#### REQUIRED ACTION:
Your copy of the data should match it exactly, except that the pictures are gone.

--- DATA IN THIS EXERCISE Enclosed Below ---

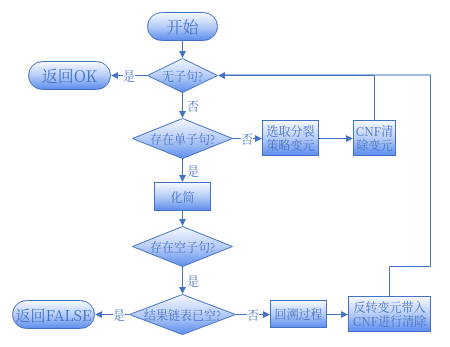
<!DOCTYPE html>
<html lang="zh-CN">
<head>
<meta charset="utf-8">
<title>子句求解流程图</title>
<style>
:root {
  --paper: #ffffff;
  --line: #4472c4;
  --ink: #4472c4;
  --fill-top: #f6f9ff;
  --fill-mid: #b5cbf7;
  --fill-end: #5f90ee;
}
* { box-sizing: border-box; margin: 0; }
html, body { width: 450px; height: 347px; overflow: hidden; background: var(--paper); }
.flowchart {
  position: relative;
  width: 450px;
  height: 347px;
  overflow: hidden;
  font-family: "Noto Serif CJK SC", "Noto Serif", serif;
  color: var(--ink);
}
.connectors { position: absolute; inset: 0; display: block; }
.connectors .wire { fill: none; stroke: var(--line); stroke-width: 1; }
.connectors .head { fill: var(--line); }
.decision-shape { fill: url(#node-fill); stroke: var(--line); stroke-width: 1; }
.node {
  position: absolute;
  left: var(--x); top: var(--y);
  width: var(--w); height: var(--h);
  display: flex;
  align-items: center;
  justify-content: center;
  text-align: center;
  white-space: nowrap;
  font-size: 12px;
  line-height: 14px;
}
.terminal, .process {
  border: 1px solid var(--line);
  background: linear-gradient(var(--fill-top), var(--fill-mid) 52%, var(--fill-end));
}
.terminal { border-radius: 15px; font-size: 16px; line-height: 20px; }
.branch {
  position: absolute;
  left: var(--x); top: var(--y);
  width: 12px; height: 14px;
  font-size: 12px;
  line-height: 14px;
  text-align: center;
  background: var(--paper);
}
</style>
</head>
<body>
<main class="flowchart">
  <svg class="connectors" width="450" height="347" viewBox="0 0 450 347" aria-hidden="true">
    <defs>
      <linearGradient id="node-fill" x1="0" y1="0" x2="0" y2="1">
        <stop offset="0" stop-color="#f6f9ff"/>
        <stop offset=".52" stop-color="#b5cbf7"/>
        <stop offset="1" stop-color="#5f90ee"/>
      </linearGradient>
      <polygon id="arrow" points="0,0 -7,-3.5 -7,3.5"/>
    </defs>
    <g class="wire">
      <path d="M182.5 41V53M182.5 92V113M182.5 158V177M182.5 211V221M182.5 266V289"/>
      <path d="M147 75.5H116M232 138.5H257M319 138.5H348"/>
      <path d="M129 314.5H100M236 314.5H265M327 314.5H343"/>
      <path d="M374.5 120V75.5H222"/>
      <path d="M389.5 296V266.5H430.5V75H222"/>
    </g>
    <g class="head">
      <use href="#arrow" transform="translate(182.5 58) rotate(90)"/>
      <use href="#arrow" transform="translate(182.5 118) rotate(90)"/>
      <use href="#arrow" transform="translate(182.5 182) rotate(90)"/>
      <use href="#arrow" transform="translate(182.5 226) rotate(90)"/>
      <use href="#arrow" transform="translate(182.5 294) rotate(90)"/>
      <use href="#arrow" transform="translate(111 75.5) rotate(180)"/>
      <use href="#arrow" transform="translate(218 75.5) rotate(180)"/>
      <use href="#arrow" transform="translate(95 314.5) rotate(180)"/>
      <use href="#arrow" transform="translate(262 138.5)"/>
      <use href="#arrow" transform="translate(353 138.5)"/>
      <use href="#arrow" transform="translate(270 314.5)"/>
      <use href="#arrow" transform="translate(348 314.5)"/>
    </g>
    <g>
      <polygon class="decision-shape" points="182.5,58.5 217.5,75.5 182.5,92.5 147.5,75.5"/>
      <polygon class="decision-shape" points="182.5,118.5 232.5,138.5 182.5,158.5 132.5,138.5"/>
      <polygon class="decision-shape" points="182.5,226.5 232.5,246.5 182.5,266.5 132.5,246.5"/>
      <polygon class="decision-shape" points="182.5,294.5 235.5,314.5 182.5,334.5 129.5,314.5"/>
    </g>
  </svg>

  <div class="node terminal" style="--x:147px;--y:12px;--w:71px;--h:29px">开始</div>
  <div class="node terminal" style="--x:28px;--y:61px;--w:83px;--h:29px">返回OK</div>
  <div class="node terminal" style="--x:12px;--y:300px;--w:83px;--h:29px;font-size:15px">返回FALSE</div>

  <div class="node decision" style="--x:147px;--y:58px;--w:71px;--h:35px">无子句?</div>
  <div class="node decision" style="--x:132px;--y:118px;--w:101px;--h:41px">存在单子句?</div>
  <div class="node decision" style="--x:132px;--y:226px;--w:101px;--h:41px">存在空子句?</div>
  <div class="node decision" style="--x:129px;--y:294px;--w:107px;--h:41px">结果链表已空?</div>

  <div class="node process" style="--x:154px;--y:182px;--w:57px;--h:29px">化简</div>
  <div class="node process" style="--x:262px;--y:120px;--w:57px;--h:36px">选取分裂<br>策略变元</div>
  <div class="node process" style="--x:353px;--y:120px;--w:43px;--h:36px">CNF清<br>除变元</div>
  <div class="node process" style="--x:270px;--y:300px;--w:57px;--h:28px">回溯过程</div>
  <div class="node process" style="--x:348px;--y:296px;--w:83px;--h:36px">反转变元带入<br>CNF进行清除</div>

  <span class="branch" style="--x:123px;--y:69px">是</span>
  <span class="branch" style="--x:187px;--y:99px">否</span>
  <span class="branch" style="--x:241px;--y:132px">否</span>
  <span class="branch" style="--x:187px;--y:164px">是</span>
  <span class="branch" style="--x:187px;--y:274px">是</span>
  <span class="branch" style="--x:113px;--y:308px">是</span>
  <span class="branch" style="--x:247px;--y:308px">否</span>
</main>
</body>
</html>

--- End of Enclosed DATA IN THIS EXERCISE ---

#### ANSWER BOX:
<!DOCTYPE html>
<html lang="zh-CN">
<head>
<meta charset="utf-8">
<title>子句求解流程图</title>
<style>
:root {
  --paper: #ffffff;
  --line: #4472c4;
  --ink: #4472c4;
  --fill-top: #f6f9ff;
  --fill-mid: #b5cbf7;
  --fill-end: #5f90ee;
}
* { box-sizing: border-box; margin: 0; }
html, body { width: 450px; height: 347px; overflow: hidden; background: var(--paper); }
.flowchart {
  position: relative;
  width: 450px;
  height: 347px;
  overflow: hidden;
  font-family: "Noto Serif CJK SC", "Noto Serif", serif;
  color: var(--ink);
}
.connectors { position: absolute; inset: 0; display: block; }
.connectors .wire { fill: none; stroke: var(--line); stroke-width: 1; }
.connectors .head { fill: var(--line); }
.decision-shape { fill: url(#node-fill); stroke: var(--line); stroke-width: 1; }
.node {
  position: absolute;
  left: var(--x); top: var(--y);
  width: var(--w); height: var(--h);
  display: flex;
  align-items: center;
  justify-content: center;
  text-align: center;
  white-space: nowrap;
  font-size: 12px;
  line-height: 14px;
}
.terminal, .process {
  border: 1px solid var(--line);
  background: linear-gradient(var(--fill-top), var(--fill-mid) 52%, var(--fill-end));
}
.terminal { border-radius: 15px; font-size: 16px; line-height: 20px; }
.branch {
  position: absolute;
  left: var(--x); top: var(--y);
  width: 12px; height: 14px;
  font-size: 12px;
  line-height: 14px;
  text-align: center;
  background: var(--paper);
}
</style>
</head>
<body>
<main class="flowchart">
  <svg class="connectors" width="450" height="347" viewBox="0 0 450 347" aria-hidden="true">
    <defs>
      <linearGradient id="node-fill" x1="0" y1="0" x2="0" y2="1">
        <stop offset="0" stop-color="#f6f9ff"/>
        <stop offset=".52" stop-color="#b5cbf7"/>
        <stop offset="1" stop-color="#5f90ee"/>
      </linearGradient>
      <polygon id="arrow" points="0,0 -7,-3.5 -7,3.5"/>
    </defs>
    <g class="wire">
      <path d="M182.5 41V53M182.5 92V113M182.5 158V177M182.5 211V221M182.5 266V289"/>
      <path d="M147 75.5H116M232 138.5H257M319 138.5H348"/>
      <path d="M129 314.5H100M236 314.5H265M327 314.5H343"/>
      <path d="M374.5 120V75.5H222"/>
      <path d="M389.5 296V266.5H430.5V75H222"/>
    </g>
    <g class="head">
      <use href="#arrow" transform="translate(182.5 58) rotate(90)"/>
      <use href="#arrow" transform="translate(182.5 118) rotate(90)"/>
      <use href="#arrow" transform="translate(182.5 182) rotate(90)"/>
      <use href="#arrow" transform="translate(182.5 226) rotate(90)"/>
      <use href="#arrow" transform="translate(182.5 294) rotate(90)"/>
      <use href="#arrow" transform="translate(111 75.5) rotate(180)"/>
      <use href="#arrow" transform="translate(218 75.5) rotate(180)"/>
      <use href="#arrow" transform="translate(95 314.5) rotate(180)"/>
      <use href="#arrow" transform="translate(262 138.5)"/>
      <use href="#arrow" transform="translate(353 138.5)"/>
      <use href="#arrow" transform="translate(270 314.5)"/>
      <use href="#arrow" transform="translate(348 314.5)"/>
    </g>
    <g>
      <polygon class="decision-shape" points="182.5,58.5 217.5,75.5 182.5,92.5 147.5,75.5"/>
      <polygon class="decision-shape" points="182.5,118.5 232.5,138.5 182.5,158.5 132.5,138.5"/>
      <polygon class="decision-shape" points="182.5,226.5 232.5,246.5 182.5,266.5 132.5,246.5"/>
      <polygon class="decision-shape" points="182.5,294.5 235.5,314.5 182.5,334.5 129.5,314.5"/>
    </g>
  </svg>

  <div class="node terminal" style="--x:147px;--y:12px;--w:71px;--h:29px">开始</div>
  <div class="node terminal" style="--x:28px;--y:61px;--w:83px;--h:29px">返回OK</div>
  <div class="node terminal" style="--x:12px;--y:300px;--w:83px;--h:29px;font-size:15px">返回FALSE</div>

  <div class="node decision" style="--x:147px;--y:58px;--w:71px;--h:35px">无子句?</div>
  <div class="node decision" style="--x:132px;--y:118px;--w:101px;--h:41px">存在单子句?</div>
  <div class="node decision" style="--x:132px;--y:226px;--w:101px;--h:41px">存在空子句?</div>
  <div class="node decision" style="--x:129px;--y:294px;--w:107px;--h:41px">结果链表已空?</div>

  <div class="node process" style="--x:154px;--y:182px;--w:57px;--h:29px">化简</div>
  <div class="node process" style="--x:262px;--y:120px;--w:57px;--h:36px">选取分裂<br>策略变元</div>
  <div class="node process" style="--x:353px;--y:120px;--w:43px;--h:36px">CNF清<br>除变元</div>
  <div class="node process" style="--x:270px;--y:300px;--w:57px;--h:28px">回溯过程</div>
  <div class="node process" style="--x:348px;--y:296px;--w:83px;--h:36px">反转变元带入<br>CNF进行清除</div>

  <span class="branch" style="--x:123px;--y:69px">是</span>
  <span class="branch" style="--x:187px;--y:99px">否</span>
  <span class="branch" style="--x:241px;--y:132px">否</span>
  <span class="branch" style="--x:187px;--y:164px">是</span>
  <span class="branch" style="--x:187px;--y:274px">是</span>
  <span class="branch" style="--x:113px;--y:308px">是</span>
  <span class="branch" style="--x:247px;--y:308px">否</span>
</main>
</body>
</html>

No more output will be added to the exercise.